Task ▸
Leaving pictures aside, restate exactly the lines of the data below, from the first one through the line that contains "var(--stem); stroke: var(--ink);".

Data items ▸
================================
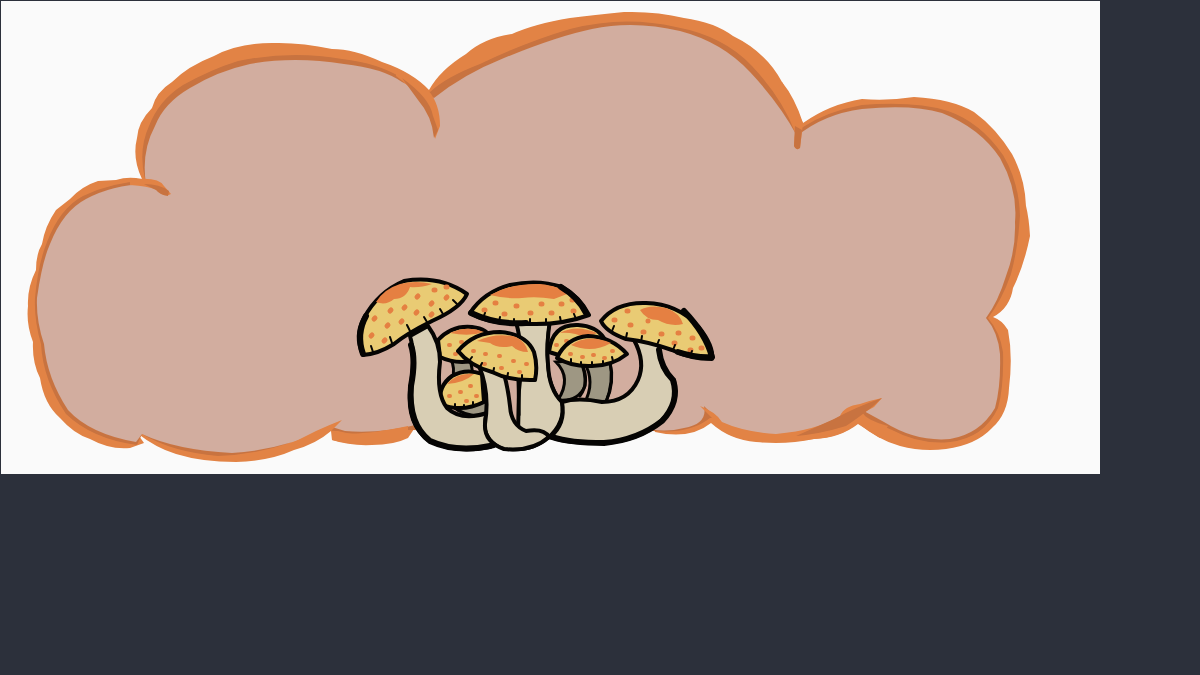
<!DOCTYPE html>
<html lang="en">
<head>
<meta charset="utf-8">
<title>Mushroom cloud banner</title>
<style>
:root {
  --slate: #2c303b;
  --paper: #fafafa;
  --blush: #d2ad9f;
  --orange: #e28345;
  --rust: #c87340;
  --cap: #e9cb74;
  --spot: #e58042;
  --stem: #d8ceb4;
  --shade: #9e9783;
  --ink: #050403;
}
html, body { margin: 0; height: 100%; overflow: hidden; background: var(--slate); }
svg { display: block; width: 1200px; height: 675px; }
.paper { fill: var(--paper); }
.rim { fill: var(--orange); }
.fill { fill: var(--blush); }
.rim-shade { fill: var(--rust); }
.cap { fill: var(--cap); stroke: var(--ink); stroke-width: 4; stroke-linejoin: round; }
.stem { fill: var(--stem); stroke: var(--ink); stroke-width: 4; stroke-linejoin: round; }
.dark-stem { fill: var(--shade); stroke: var(--ink); stroke-width: 3; }
.spots { fill: var(--spot); }
.dots { fill: none; stroke: var(--spot); stroke-width: 5; stroke-linecap: round; }
.small { stroke-width: 4; }
.ticks { fill: none; stroke: var(--ink); stroke-width: 2; stroke-linecap: round; }
.brush { fill: none; stroke: var(--ink); stroke-width: 6; stroke-linecap: round; stroke-linejoin: round; }
.fine { stroke-width: 3; }
</style>
</head>
<body>
<svg viewBox="0 0 1200 675" role="img" aria-label="Cluster of spotted yellow mushrooms in front of a pink cloud with an orange rim">
  <rect class="paper" x="1" y="1" width="1099" height="473"/>

  <g id="cloud">
    <path class="rim" d="M142 179 Q128 176 116 180 L98 181 Q82 186 70 199 L56 210 Q45 226 42 244 Q36 254 36 270 Q27 288 28 306 Q26 324 33 342 Q32 362 40 378 Q44 404 60 418 Q74 434 90 439 Q110 450 130 448 L144 443 L137 433 Q156 448 176 454 Q202 462 236 462 Q270 461 294 450 Q316 444 331 431 L332 440 Q350 446 372 445 Q394 445 408 438 L420 420 L650 420 L655 432 Q690 440 711 423 Q730 440 756 442 Q786 445 814 439 Q842 437 858 423 Q878 440 900 446 Q922 452 946 449 Q976 445 992 428 Q1008 414 1009 388 Q1013 356 1008 330 Q1002 320 993 317 Q1010 308 1013 288 Q1024 266 1030 236 Q1029 218 1026 206 Q1025 178 1012 154 Q996 128 974 112 Q952 99 914 97 Q888 101 862 99 Q830 104 803 123 Q795 98 782 82 Q766 52 733 36 Q714 22 684 18 Q656 11 624 12 Q594 15 570 18 Q534 24 512 34 Q484 38 466 54 Q440 70 429 90 Q412 72 382 62 Q354 49 332 49 Q300 42 272 43 Q238 43 214 56 Q188 66 172 82 Q156 92 152 108 Q138 122 137 138 Q132 158 142 179Z"/>
    <path class="rim-shade" d="M145 179 Q138 150 149 126 Q159 100 183 85 Q212 69 238 61 Q292 50 342 59 Q378 63 402 78 L430 92 Q446 77 480 64 Q526 42 570 29 Q624 15 676 27 Q724 36 752 66 Q782 98 795 132 L803 127 Q828 111 862 105 Q916 101 948 111 Q980 122 1003 155 Q1019 182 1020 216 Q1018 248 1011 274 Q1002 300 988 318 Q1000 332 1003 352 Q1004 386 998 408 Q984 438 950 442 Q920 445 892 430 L862 417 L710 418 Q690 434 655 431 L408 430 Q370 440 338 431 L318 430 Q274 454 218 456 Q172 452 142 434 L137 445 Q92 439 66 414 Q43 380 41 344 Q34 320 35 298 Q38 264 47 242 Q60 208 83 196 Q112 182 145 181Z"/>
    <path class="fill" d="M146 184 Q141 152 155 126 Q164 103 190 88 Q218 71 250 64 Q294 56 344 64 Q382 68 402 82 L434 98 Q464 74 504 58 Q558 36 592 29 Q634 20 680 31 Q722 42 750 72 Q780 104 797 136 Q824 114 862 109 Q912 104 942 113 Q980 128 1000 158 Q1018 190 1015 222 Q1016 250 1006 276 Q998 302 986 318 Q998 332 1000 354 Q1001 386 995 408 Q980 434 950 439 Q916 442 884 422 L862 410 Q828 430 800 433 Q752 440 722 424 L704 406 Q708 424 684 428 Q660 434 640 426 L420 424 Q380 434 345 431 L332 427 Q282 450 232 453 Q176 450 142 434 L136 442 Q90 434 68 410 Q47 378 44 344 Q36 320 37 298 Q42 262 50 244 Q63 211 86 199 Q112 185 146 184Z"/>
    <path class="rim" d="M130 180 Q158 176 164 186 L171 194 Q164 198 157 190 Q148 186 130 185Z"/>
    <path class="rim-shade" d="M144 184 Q160 184 169 191 L168 196 Q160 195 156 190Z"/>
    <path class="rim" d="M396 70 L428 90 Q440 104 440 126 L435 139 Q433 114 421 100 Q412 88 396 76Z"/>
    <path class="rim-shade" d="M402 78 Q430 98 433 116 L438 130 L434 138 Q432 116 418 100Z"/>
    <path class="rim" d="M782 82 L803 123 L800 148 Q796 151 794 146 L795 132 Q790 108 776 90Z"/>
    <path class="rim-shade" d="M795 126 L802 130 L800 148 Q796 151 794 146Z"/>
    <path class="rim" d="M316 431 Q329 425 342 420 L331 431 Q352 438 408 426 V437 Q370 449 332 440 V430 L304 446 L290 444Z"/>
    <path class="rim" d="M700 406 Q716 412 722 422 Q744 432 776 434 Q818 430 840 416 Q844 406 860 404 Q872 400 882 398 L874 407 L863 413 Q866 420 888 426 L880 438 L858 424 Q840 438 814 439 Q752 446 728 434Z"/>
    <path class="rim-shade" d="M834 419 Q856 407 882 398 L872 407 Q858 418 846 426 Q820 434 796 436Z"/>
  </g>

  <g id="mushrooms">
    <g id="back-left">
      <path class="dark-stem" d="M450 358 Q456 368 452 380 H474 L470 358Z"/>
      <path class="cap" d="M438 340 Q452 325 472 327 Q488 329 490 338 L478 360 Q456 365 440 357Z"/>
      <path class="spots" d="M450 333 Q468 325 484 332 Q470 337 450 333Z"/>
      <path class="dots small" d="M449 345h1M461 342h1M455 354h1M468 350h1"/>
    </g>
    <g id="low-left">
      <path class="dark-stem" d="M452 406 Q466 418 488 416 V398Z"/>
      <path class="cap" d="M440 404 Q438 386 452 376 Q466 368 482 374 L484 402 Q462 413 440 404Z"/>
      <path class="spots" d="M447 384 Q458 372 474 374 Q464 383 447 384Z"/>
      <path class="dots small" d="M449 396h1M460 392h1M470 386h1M466 401h1M476 396h1"/>
      <path class="ticks" d="M455 408v-4M464 408v-3M473 406v-4"/>
    </g>
    <g id="back-right">
      <path class="dark-stem" d="M556 362 Q572 378 558 400 Q578 402 585 386 Q586 372 580 360Z"/>
      <path class="dark-stem" d="M584 362 Q596 382 584 404 L606 402 Q614 382 610 362Z"/>
      <path class="brush fine" d="M610 362Q615 382 606 402M582 364Q590 382 580 396"/>
      <path class="cap" d="M549 352 Q552 324 578 325 Q596 326 604 338 L562 356Z"/>
      <path class="spots" d="M560 333 Q576 324 597 333 L586 338 Q574 332 560 333Z"/>
      <path class="dots small" d="M556 345h1M566 341h1M561 351h1"/>
      <path class="cap" d="M557 358 Q566 338 588 336 Q612 337 627 354 Q612 366 592 366 Q572 367 557 358Z"/>
      <path class="spots" d="M571 345 Q588 333 611 343 Q592 354 571 345Z"/>
      <path class="dots small" d="M570 354h1M582 357h1M593 355h1M604 358h1M612 351h1"/>
      <path class="ticks" d="M571 363v-4M581 365v-3M592 366v-4M603 364v-3M613 361l-1-4"/>
    </g>

    <g id="left">
      <path class="stem" d="M410 336 Q416 356 410 390 Q407 424 428 440 Q456 455 494 446 L490 412 Q462 422 447 408 Q436 394 440 362 Q440 342 428 326Z"/>
      <path class="brush" d="M411 345Q416 360 411 386Q408 424 430 441Q456 453 490 446"/>
      <path class="cap" d="M363 355 Q354 336 364 318 Q378 292 404 281 Q440 275 467 294 Q461 308 432 321 Q406 334 394 344 Q378 354 363 355Z"/>
      <path class="spots" d="M376 302 Q384 289 400 284 Q416 280 432 284 Q420 288 410 287 Q406 299 394 299 Q386 306 376 302Z"/>
      <path class="dots" d="M374 319l1-1M371 336l1-1M387 326l1-1M390 311l1-1M404 308l1-1M401 322l1-1M416 313l1-1M417 297l1-1M431 304l1-1M434 290l1 0M446 298l1-1M384 341l1-1M446 287h1M431 315l1-1"/>
      <path class="ticks" d="M373 352l-2-6M392 343l-2-6M410 331l-3-6M427 322l-3-5M443 314l-3-5M457 304l-4-4"/>
      <path class="brush" d="M363 354Q356 334 366 316"/>
    </g>

    <g id="center">
      <path class="stem" d="M516 322 Q524 350 519 390 L518 434 L548 438 Q566 422 562 402 Q549 390 548 364 Q546 346 550 320Z"/>
      <path class="brush fine" d="M549 326Q545 352 549 376Q554 394 563 404"/>
      <path class="cap" d="M470 313 Q484 292 510 285 Q538 279 562 287 Q580 297 589 315 Q562 325 530 324 Q490 325 470 313Z"/>
      <path class="spots" d="M490 295 Q512 283 540 284 Q560 286 567 294 L554 299 Q536 296 522 298 Q506 299 490 295Z"/>
      <path class="dots" d="M484 310h1M495 303h1M504 314h1M516 306h1M530 313h1M541 304h1M551 313h1M561 304h1M573 311h1M572 300h1"/>
      <path class="ticks" d="M483 318l2-5M499 322l1-5M514 324v-5M530 324v-5M546 324v-5M561 322l-1-5M576 319l-2-5"/>
      <path class="brush" d="M561 287Q578 297 586 313M471 313Q496 325 526 323"/>
    </g>

    <g id="right">
      <path class="stem" d="M634 340 Q646 362 638 380 Q628 402 602 402 Q578 397 562 402 Q566 424 550 437 Q572 444 604 443 Q640 440 660 422 Q680 404 674 380 Q656 366 660 338Z"/>
      <path class="brush" d="M659 350Q661 368 673 380Q680 402 662 421Q638 440 604 443Q570 443 552 437"/>
      <path class="cap" d="M601 321 Q616 302 646 303 Q678 304 698 326 Q714 346 712 359 Q690 359 672 350 Q650 342 626 339 Q606 332 601 321Z"/>
      <path class="spots" d="M640 310 Q650 304 666 308 Q680 313 683 324 Q670 327 658 320 Q646 320 640 310Z"/>
      <path class="dots" d="M614 320h1M627 311h1M630 325h1M643 332h1M648 321h0M661 334h1M674 343h1M678 333h1M692 338h1M690 350h1M701 348h1"/>
      <path class="ticks" d="M612 331l2-5M626 338l1-5M641 342l1-6M657 345l2-5M673 350l2-5M690 356l2-5"/>
      <path class="brush" d="M684 311Q706 334 712 357Q696 358 678 352"/>
    </g>

    <g id="front">
      <path class="stem" d="M479 366 Q490 392 485 424 Q484 442 504 449 Q532 452 549 437 Q544 428 526 431 Q511 425 510 406 Q508 388 504 374Z"/>
      <path class="brush fine" d="M485 418Q482 440 504 449Q532 453 548 438M518 380L519 415"/>
      <path class="cap" d="M458 351 Q474 332 500 332 Q526 334 534 352 Q538 366 535 380 Q510 381 492 372 Q470 366 458 351Z"/>
      <path class="spots" d="M477 341 Q496 332 516 337 Q526 342 528 352 Q518 352 512 346 Q498 349 490 343Z"/>
      <path class="dots small" d="M473 351h1M485 354h1M484 364h1M499 356h1M501 368h1M513 361h1M519 372h1M526 364h1"/>
      <path class="ticks" d="M469 361l3-4M480 367l2-4M493 373l1-5M507 378l1-5M522 380v-5"/>
    </g>
  </g>
</svg>
</body>
</html>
================================
Result for this exercise ▸
<!DOCTYPE html>
<html lang="en">
<head>
<meta charset="utf-8">
<title>Mushroom cloud banner</title>
<style>
:root {
  --slate: #2c303b;
  --paper: #fafafa;
  --blush: #d2ad9f;
  --orange: #e28345;
  --rust: #c87340;
  --cap: #e9cb74;
  --spot: #e58042;
  --stem: #d8ceb4;
  --shade: #9e9783;
  --ink: #050403;
}
html, body { margin: 0; height: 100%; overflow: hidden; background: var(--slate); }
svg { display: block; width: 1200px; height: 675px; }
.paper { fill: var(--paper); }
.rim { fill: var(--orange); }
.fill { fill: var(--blush); }
.rim-shade { fill: var(--rust); }
.cap { fill: var(--cap); stroke: var(--ink); stroke-width: 4; stroke-linejoin: round; }
.stem { fill: var(--stem); stroke: var(--ink); stroke-width: 4; stroke-linejoin: round; }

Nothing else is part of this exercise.